"She violated the ethical standards for a lawyer and for any profession," said Carroll, whose questions about Lopez prompted the supervisors' brief discussion June 21 on the wisdom of granting hundreds of thousands of dollars in contracts to Lopez and other former county prosecutors, including others who were swept up in the Schwartz case. "She has a duty to prevent future crimes. She also has a fiduciary interest and responsibility. Her inaction had a real domino effect. We, the county and the taxpayers, are now facing a $20 million claim from Stidham's widow."
Pima County has yet to respond to the claim filed by Tucson lawyer Gerald Maltz on behalf of Daphne Stidham, who has since sold her Sabino Canyon-area home, just two blocks from where Schwartz's family once lived, and returned to her Texas home.
"We can't have people with such low standards.

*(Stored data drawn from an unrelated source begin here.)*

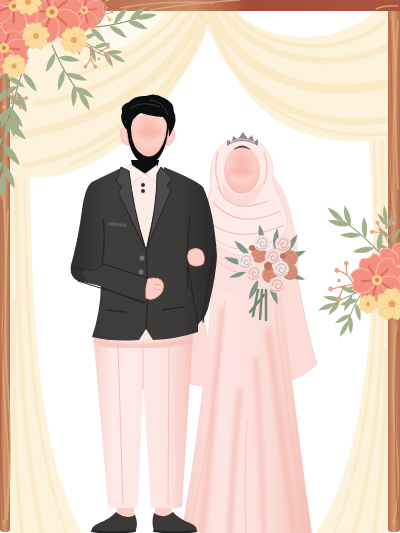
<!DOCTYPE html>
<html lang="en">
<head>
<meta charset="utf-8">
<title>Wedding couple under a draped arch</title>
<style>
:root{--cream:#fdf3dc;--fold:#fae6bd;--wood:#c98a62;--wood-dark:#a9523d;--wood-light:#dfae84;--suit:#3b3938;--suit-dark:#262525;--lapel:#4d4b4a;--hair:#0c0d0e;--skin:#fccfc6;--blush:#f5a99d;--dress:#fde6e2;--dress-shade:#f6c2ba;--coral:#f4907f;--coral-light:#f9b5a3;--coral-dark:#de6f62;--butter:#fbdc9c;--leaf:#a3b08a;--leaf-dark:#7f9372}
html,body{margin:0;height:100%;overflow:hidden;background:#fff}
svg{display:block;width:400px;height:533px}
.fold{fill:none;stroke:var(--fold);stroke-linecap:round}
.crease{fill:none;stroke:var(--dress-shade);stroke-linecap:round}
.seam{fill:none;stroke:var(--suit-dark);stroke-linecap:round}
.twig{fill:none;stroke:var(--leaf-dark);stroke-linecap:round}
</style>
</head>
<body>
<svg viewBox="0 0 400 533" role="img" aria-label="Illustrated bride and groom without facial features, standing between cream curtains and flowers">
<defs>
<linearGradient id="post" x1="0" x2="1"><stop offset="0" stop-color="#b9704f"/><stop offset=".5" stop-color="#d39a70"/><stop offset="1" stop-color="#b5694b"/></linearGradient>
<linearGradient id="beam" x1="0" x2="1"><stop offset="0" stop-color="#a54e3a"/><stop offset=".3" stop-color="#bd7554"/><stop offset=".48" stop-color="#c98a62"/><stop offset=".62" stop-color="#a54a3a"/><stop offset="1" stop-color="#ab573f"/></linearGradient>
<linearGradient id="jacket" x1="0" x2="1"><stop offset="0" stop-color="#2d2c2b"/><stop offset=".25" stop-color="#403e3c"/><stop offset=".75" stop-color="#3d3b39"/><stop offset="1" stop-color="#2b2a29"/></linearGradient>
<linearGradient id="trouser" x1="0" x2="1"><stop offset="0" stop-color="#f9d3cc"/><stop offset=".2" stop-color="#fdeae7"/><stop offset=".75" stop-color="#fce5e1"/><stop offset="1" stop-color="#f6c3bb"/></linearGradient>
<linearGradient id="gown" x1="0" x2="1"><stop offset="0" stop-color="#f8cdc6"/><stop offset=".3" stop-color="#fde6e2"/><stop offset=".7" stop-color="#fbdbd5"/><stop offset="1" stop-color="#f5beb5"/></linearGradient>
<radialGradient id="face" cy=".35" r=".65"><stop offset="0" stop-color="#f9b9ae"/><stop offset=".6" stop-color="#fcd0c8"/><stop offset="1" stop-color="#f9bcb1"/></radialGradient>
<filter id="soft"><feGaussianBlur stdDeviation="2"/></filter>
<path id="leaf" d="M0 0Q5-9 0-22Q-6-9 0 0"/>
<g id="sprig"><path class="twig" d="M0 0Q4-28 0-58"/><g fill="var(--leaf)"><use href="#leaf" transform="translate(1 -8) rotate(55)"/><use href="#leaf" transform="translate(1 -14) rotate(-52)"/><use href="#leaf" transform="translate(2 -27) rotate(45)"/><use href="#leaf" transform="translate(2 -32) rotate(-42)"/><use href="#leaf" transform="translate(1 -46) rotate(32)"/><use href="#leaf" transform="translate(1 -48) rotate(-30)"/><use href="#leaf" transform="translate(0 -54)"/></g></g>
<g id="berries" fill="none" stroke="#d99a78"><path d="M0 0Q-2-14-8-26M-1-9Q7-14 8-23M-3-16L-14-19M5-15L14-17"/><g fill="#f0a48b" stroke="none"><circle cx="-8" cy="-27" r="2"/><circle cx="8" cy="-24" r="2"/><circle cx="-15" cy="-19" r="2"/><circle cx="15" cy="-17" r="2"/><circle cx="0" cy="-21" r="1.5"/></g></g>
<path id="petal" d="M0 0C-14-6-15-21-6-24Q0-20 5-25C15-20 13-6 0 0"/>
<g id="bloom"><g fill="var(--coral)" stroke="var(--coral-light)"><use href="#petal"/><use href="#petal" transform="rotate(72)"/><use href="#petal" transform="rotate(144)"/><use href="#petal" transform="rotate(216)"/><use href="#petal" transform="rotate(288)"/></g><path d="M0 0L-3-15M0 0L13-6M0 0L9 12M0 0L-8 12M0 0L-14-4" stroke="var(--coral-dark)" stroke-width="2" stroke-linecap="round"/><circle r="5" fill="#f9cf8c"/><circle r="2" fill="#d98355"/></g>
<g id="small-bloom" fill="var(--butter)" stroke="#f3c47e" stroke-width=".8"><g transform="scale(.55)"><use href="#petal"/><use href="#petal" transform="rotate(72)"/><use href="#petal" transform="rotate(144)"/><use href="#petal" transform="rotate(216)"/><use href="#petal" transform="rotate(288)"/></g><circle r="3" fill="#e9a565" stroke="none"/></g>
<g id="rose"><circle r="8"/><path d="M-5 1Q-4-6 2-5Q7-2 3 3Q-2 5-2 0Q0-3 2 0M-6 4Q0 9 6 3" fill="none" stroke="#b96f5d" stroke-opacity=".45"/></g>
</defs>

<rect width="400" height="533" fill="#fff"/>

<g id="curtains">
<path d="M10 120L30 172C32 300 36 450 82 533H10Z" fill="var(--cream)"/>
<path d="M388 110L368 136C380 270 372 450 316 533H388Z" fill="var(--cream)"/>
<g class="fold" stroke-width="5" opacity=".55"><path d="M16 180C18 310 20 430 42 533"/><path d="M25 180C26 320 32 440 66 533" stroke-width="3"/><path d="M14 300Q12 440 22 533" stroke-width="4"/><path d="M382 140C386 300 384 430 354 533"/><path d="M374 142C380 300 376 430 334 533" stroke-width="3"/><path d="M386 350Q386 450 374 533"/></g>
<path d="M60 10H212C196 70 150 134 92 163Q44 188 10 170V80Z" fill="var(--cream)"/>
<path d="M106 11H166C152 33 128 48 96 55Z" fill="#fffaf0"/>
<g class="fold" opacity=".65"><path d="M202 14C170 78 108 122 14 136" stroke-width="9"/><path d="M206 20C176 90 110 152 24 166" stroke-width="6"/><path d="M192 12C154 64 92 96 36 104" stroke-width="6"/><path d="M180 12C150 46 116 64 72 76" stroke-width="4"/><path d="M204 34C174 98 122 142 70 165" stroke-width="3"/></g>
<path d="M204 10H236C260 40 330 52 376 10H388V139C330 147 282 134 250 97Q222 62 204 10Z" fill="var(--cream)"/>
<g class="fold" opacity=".65"><path d="M212 14C240 70 300 102 386 84" stroke-width="9"/><path d="M210 22C236 96 302 130 386 120" stroke-width="7"/><path d="M224 14C256 54 318 76 386 48" stroke-width="7"/><path d="M236 16C270 52 340 58 384 22" stroke-width="4"/><path d="M216 40C248 108 310 140 386 134" stroke-width="3"/></g>
</g>

<g id="wooden-frame">
<rect width="10" height="532" rx="3" fill="url(#post)"/>
<rect x="388" width="12" height="532" rx="3" fill="url(#post)"/>
<rect width="400" height="11" fill="url(#beam)"/>
<g fill="none" stroke="var(--wood-light)" stroke-width="1.5" opacity=".8"><path d="M3 190Q8 250 4 300T6 420T3 525M8 210Q3 330 8 390T7 520"/><path d="M392 12Q398 70 393 130T396 220M396 325Q390 390 396 440T393 525M398 20Q393 100 398 190"/><path d="M120 8Q160 0 214 3M150 10Q190 3 240 0M376 9Q386 5 398 6"/></g>
<path d="M2 200Q6 290 2 360T4 520M390 20Q394 130 390 210M398 330Q393 420 398 520M236 9Q300 4 372 8" fill="none" stroke="var(--wood-dark)" opacity=".6"/>
</g>

<g id="corner-flowers">
<use href="#sprig" transform="translate(28 58) rotate(196) scale(1.1)"/>
<use href="#sprig" transform="translate(8 104) rotate(184) scale(1.25)"/>
<use href="#sprig" transform="translate(52 45) rotate(150)"/>
<use href="#sprig" transform="translate(82 28) rotate(80)"/>
<use href="#sprig" transform="translate(72 34) rotate(118) scale(.8)"/>
<use href="#sprig" transform="translate(6 62) rotate(174)"/>
<use href="#berries" transform="translate(84 44) rotate(135)"/>
<use href="#berries" transform="translate(8 82) rotate(170)"/>
<use href="#berries" transform="translate(92 16) rotate(60) scale(.8)"/>
<use href="#bloom" transform="translate(84 10) rotate(20) scale(.85)"/>
<use href="#bloom" transform="translate(4 48) rotate(30) scale(1.05)"/>
<use href="#bloom" transform="translate(52 12) rotate(-12) scale(1.25)"/>
<use href="#bloom" transform="translate(14 6) rotate(38) scale(1.1)"/>
<use href="#small-bloom" transform="translate(36 36)"/>
<use href="#small-bloom" transform="translate(74 40) rotate(25)"/>
<use href="#small-bloom" transform="translate(14 66) rotate(40) scale(.9)"/>
<use href="#small-bloom" transform="translate(28 2) rotate(10)"/>
</g>

<g id="side-flowers">
<use href="#sprig" transform="translate(384 258) rotate(-48)"/>
<use href="#sprig" transform="translate(378 286) rotate(-112) scale(.85)"/>
<use href="#sprig" transform="translate(370 280) rotate(-152) scale(.85)"/>
<use href="#sprig" transform="translate(392 262) rotate(-8) scale(.75)"/>
<use href="#berries" transform="translate(364 284) rotate(-82) scale(1.2)"/>
<use href="#berries" transform="translate(390 248) rotate(-10)"/>
<use href="#bloom" transform="translate(400 270) rotate(15) scale(1.1)"/>
<use href="#bloom" transform="translate(377 280) rotate(-20) scale(1.05)"/>
<use href="#small-bloom" transform="translate(392 304) scale(1.2)"/>
<use href="#small-bloom" transform="translate(368 304) rotate(30) scale(.7)"/>
</g>

<g id="bride">
<path d="M280 185C292 235 300 310 317 364Q306 375 291 380L262 280ZM200 290Q190 340 190 384L214 388Z" fill="#fbdcd6" stroke="var(--dress-shade)" stroke-width=".7"/>
<path d="M212 276C208 350 198 440 182 528Q190 533 200 533H312C300 450 290 360 280 284Z" fill="url(#gown)"/>
<g class="crease" filter="url(#soft)"><path d="M222 310C214 390 210 460 202 533" stroke-width="5"/><path d="M240 390Q232 470 230 533" stroke-width="5"/><path d="M256 360Q262 460 264 533" stroke-width="4"/><path d="M268 330Q282 440 294 533" stroke-width="6"/></g>
<path d="M225 300Q215 420 190 530M247 420Q244 480 246 533M275 310Q289 420 304 533" class="crease" stroke-width=".8"/>
<path d="M214 180C202 205 199 240 208 288Q244 300 284 286Q306 272 294 226Q287 190 272 174Z" fill="#fce0db"/>
<path d="M268 282Q292 276 296 254" class="crease" stroke-width="2"/>
<path d="M242 138C218 138 208 159 211 186C209 202 202 216 204 227Q216 253 247 257Q276 256 287 226C290 211 276 196 273 180C275 157 265 138 242 138Z" fill="#fdebe8" stroke="#f8d1ca" stroke-width=".8"/>
<ellipse cx="242" cy="170" rx="18" ry="24" fill="url(#face)"/>
<path d="M233 150Q242 141 251 150Q242 145 233 150Z" fill="#5e4644"/>
<ellipse cx="241" cy="172" rx="13" ry="4" fill="var(--blush)" opacity=".45" filter="url(#soft)"/>
<path d="M222 182Q240 210 263 181Q261 206 237 207Q221 200 222 182Z" fill="#fbdad4"/>
<g class="crease" stroke-width="1.3"><path d="M218 187Q230 216 268 201M213 202Q238 231 280 211M207 220Q236 246 284 225M218 152Q212 171 221 191M264 152Q270 167 264 184"/><path d="M214 238Q240 260 275 240M208 250Q222 270 240 273" stroke-width="1"/></g>
<path d="M227 146Q242 136 258 146L258 139L254 142L252 135L248 139L243 132L238 139L233 136L232 142L227 140Z" fill="#8e8c8d"/>
<path d="M230 143Q242 135 255 143" fill="none" stroke="#d5d2d2"/>
</g>

<g id="groom">
<path d="M93 332L108 507Q122 511 138 507L143 384L151 507Q166 511 182 507L193 332Z" fill="url(#trouser)"/>
<path d="M143 342L143 390M118 345L123 505M169 345L168 505" class="crease"/>
<path d="M97 342Q140 352 190 340" class="crease" stroke-width="6" filter="url(#soft)"/>
<path d="M117 508H134L135 517H116ZM155 508H171L174 517H155Z" fill="var(--skin)"/>
<path d="M116 512Q126 520 135 515Q139 525 135 532Q112 535 92 532Q90 527 99 523Q110 519 116 512ZM154 513Q163 520 173 512Q179 519 190 523Q199 527 196 532Q174 536 154 531Q151 522 154 513Z" fill="var(--suit)"/>
<path d="M92 531Q112 534 135 531M154 531Q174 534 196 531" class="seam" stroke-width="2"/>
<path d="M126 168L145 178L160 167L164 178L151 242H143L116 178Z" fill="#fdebe8"/>
<path d="M131 160H159L157 171Q145 178 133 170Z" fill="var(--hair)"/>
<path d="M130 164L124 172L134 182L145 173L155 182L160 172L157 165L145 174Z" fill="#fff1ef" stroke="var(--dress-shade)" stroke-width=".7"/>
<g fill="#302e2f"><circle cx="143" cy="185" r="2"/><circle cx="143" cy="191" r="2"/></g>
<path d="M121 168Q102 177 92 182Q85 187 82 210Q78 240 71 265Q69 277 78 281L101 286Q100 314 92 337Q112 342 139 340L146 329L153 340Q177 339 198 332L198 324Q207 318 210 300Q216 275 217 256Q214 210 203 187Q196 180 164 167L146 248Z" fill="url(#jacket)"/>
<path d="M121 167L116 181L122 187L118 192L145 248Q133 207 129 171ZM161 167L172 179L167 186L171 190L147 248Q157 205 157 174Z" fill="var(--lapel)" stroke="var(--suit-dark)"/>
<g class="seam" stroke-width="1.3"><path d="M103 219Q106 240 102 263M101 287L143 303M146 248Q149 294 146 329M190 216Q186 250 188 288M188 266Q193 298 198 324M203 322Q206 290 213 260M106 310L126 312M162 310L184 307M75 268Q90 274 103 264L149 279"/></g>
<path d="M103 264L151 279L145 301L101 286Q80 282 84 270Z" fill="#3f3d3b"/>
<path d="M88 270Q94 272 103 264L150 279M78 281L145 302" class="seam"/>
<path d="M108 222L127 224V227L108 225Z" fill="#5a5856"/>
<g fill="#777371"><circle cx="142" cy="258" r="2.5"/><circle cx="141" cy="272" r="2.5"/></g>
<path d="M148 279Q160 276 163 283Q165 292 157 297Q151 301 146 298Q145 288 148 279Z" fill="var(--skin)" stroke="var(--blush)"/>
<path d="M154 284L161 285M154 289L161 290" stroke="var(--blush)"/>
<g id="groom-head">
<path d="M126 128Q119 126 121 137Q123 146 129 145ZM170 128Q176 127 174 138Q171 147 166 145Z" fill="var(--skin)" stroke="var(--blush)" stroke-width=".7"/>
<path d="M127 118Q126 148 138 160Q149 168 158 159Q169 146 169 116Z" fill="var(--hair)"/>
<path d="M131 120Q130 142 138 151Q149 162 159 151Q168 139 167 118Q150 107 131 120Z" fill="url(#face)"/>
<ellipse cx="149" cy="133" rx="15" ry="5" fill="var(--blush)" opacity=".4" filter="url(#soft)"/>
<path d="M127 130Q119 121 122 112Q120 105 129 102Q135 95 146 96Q155 92 164 98Q174 102 174 112Q178 120 172 131L169 137Q169 124 163 117Q150 116 141 113Q132 117 131 127L129 136Z" fill="var(--hair)"/>
<path d="M131 108Q143 100 160 107M149 100Q164 101 168 115" fill="none" stroke="#34383a"/>
</g>
</g>

<path id="bride-hand" d="M189 251Q196 246 202 251Q206 258 203 264Q196 268 190 264Q186 258 189 251Z" fill="var(--skin)" stroke="var(--blush)"/>

<g id="bouquet">
<path d="M258 290L253 316M262 290L260 319M266 290L266 320M264 295L250 312" stroke="#75896f" stroke-width="2.5" stroke-linecap="round"/>
<g fill="#81958a"><use href="#leaf" transform="translate(245 264) rotate(-72)"/><use href="#leaf" transform="translate(250 256) rotate(-45)"/><use href="#leaf" transform="translate(246 272) rotate(-108) scale(.8)"/><use href="#leaf" transform="translate(264 246) rotate(-12)"/><use href="#leaf" transform="translate(275 250) rotate(6)"/><use href="#leaf" transform="translate(286 253) rotate(32)"/><use href="#leaf" transform="translate(286 260) rotate(65)"/><use href="#leaf" transform="translate(288 275) rotate(105) scale(.8)"/><use href="#leaf" transform="translate(258 280) rotate(-155)"/><use href="#leaf" transform="translate(270 284) rotate(160)"/></g>
<g fill="#d99079"><use href="#rose" x="259" y="255"/><use href="#rose" x="290" y="258"/><use href="#rose" x="270" y="275"/><use href="#rose" x="290" y="272"/></g>
<g fill="#f6dcd6"><use href="#rose" x="273" y="257"/><use href="#rose" x="283" y="244"/><use href="#rose" x="254" y="273"/><use href="#rose" x="277" y="285"/></g>
<g fill="#efe6e6"><use href="#rose" x="262" y="243"/><use href="#rose" x="246" y="261"/><use href="#rose" x="281" y="269"/></g>
<g fill="#bf7464"><circle cx="268" cy="266" r="4"/><circle cx="252" cy="248" r="3"/><circle cx="283" cy="256" r="3"/></g>
</g>
</svg>
</body>
</html>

She should have known from her professional experience that this Schwartz was a felonious character. I believe we have the opportunity to the politicians and representatives to have a say in these contracts, particularly for $140,000 that can be rolled over for five years. That's $700,000," Carroll said.
Supervisors paid little heed to the county's "Bad Boy" ordinance when they ratified contracts for Lopez worth up to a maximum of $255,000 from February 2004 through June 30--the last day of the 2005 fiscal year. Lopez attended the supervisors meeting July 5, but she and others were not allowed to speak about the new round of contracts.
Lopez has not answered Weekly questions about her fitness for county contracts since she did not respond to queries for the May 5 "Defense Contract" story that detailed her county-paid work. She testified in county civil service hearings that hindsight provides a better view, and that if she knew then what she knows now, she would have done something to alert authorities or Stidham, a man she knew and described as a gentle and good person.
Instead, Lopez concocted other schemes, involving friends, to warn Stidham. Those warnings were never issued.
Carroll and Valadez also said in separate interviews that they were bothered by Lopez's apparent disdain for her county clients. She told a sheriff's detective that "most of them are idiots."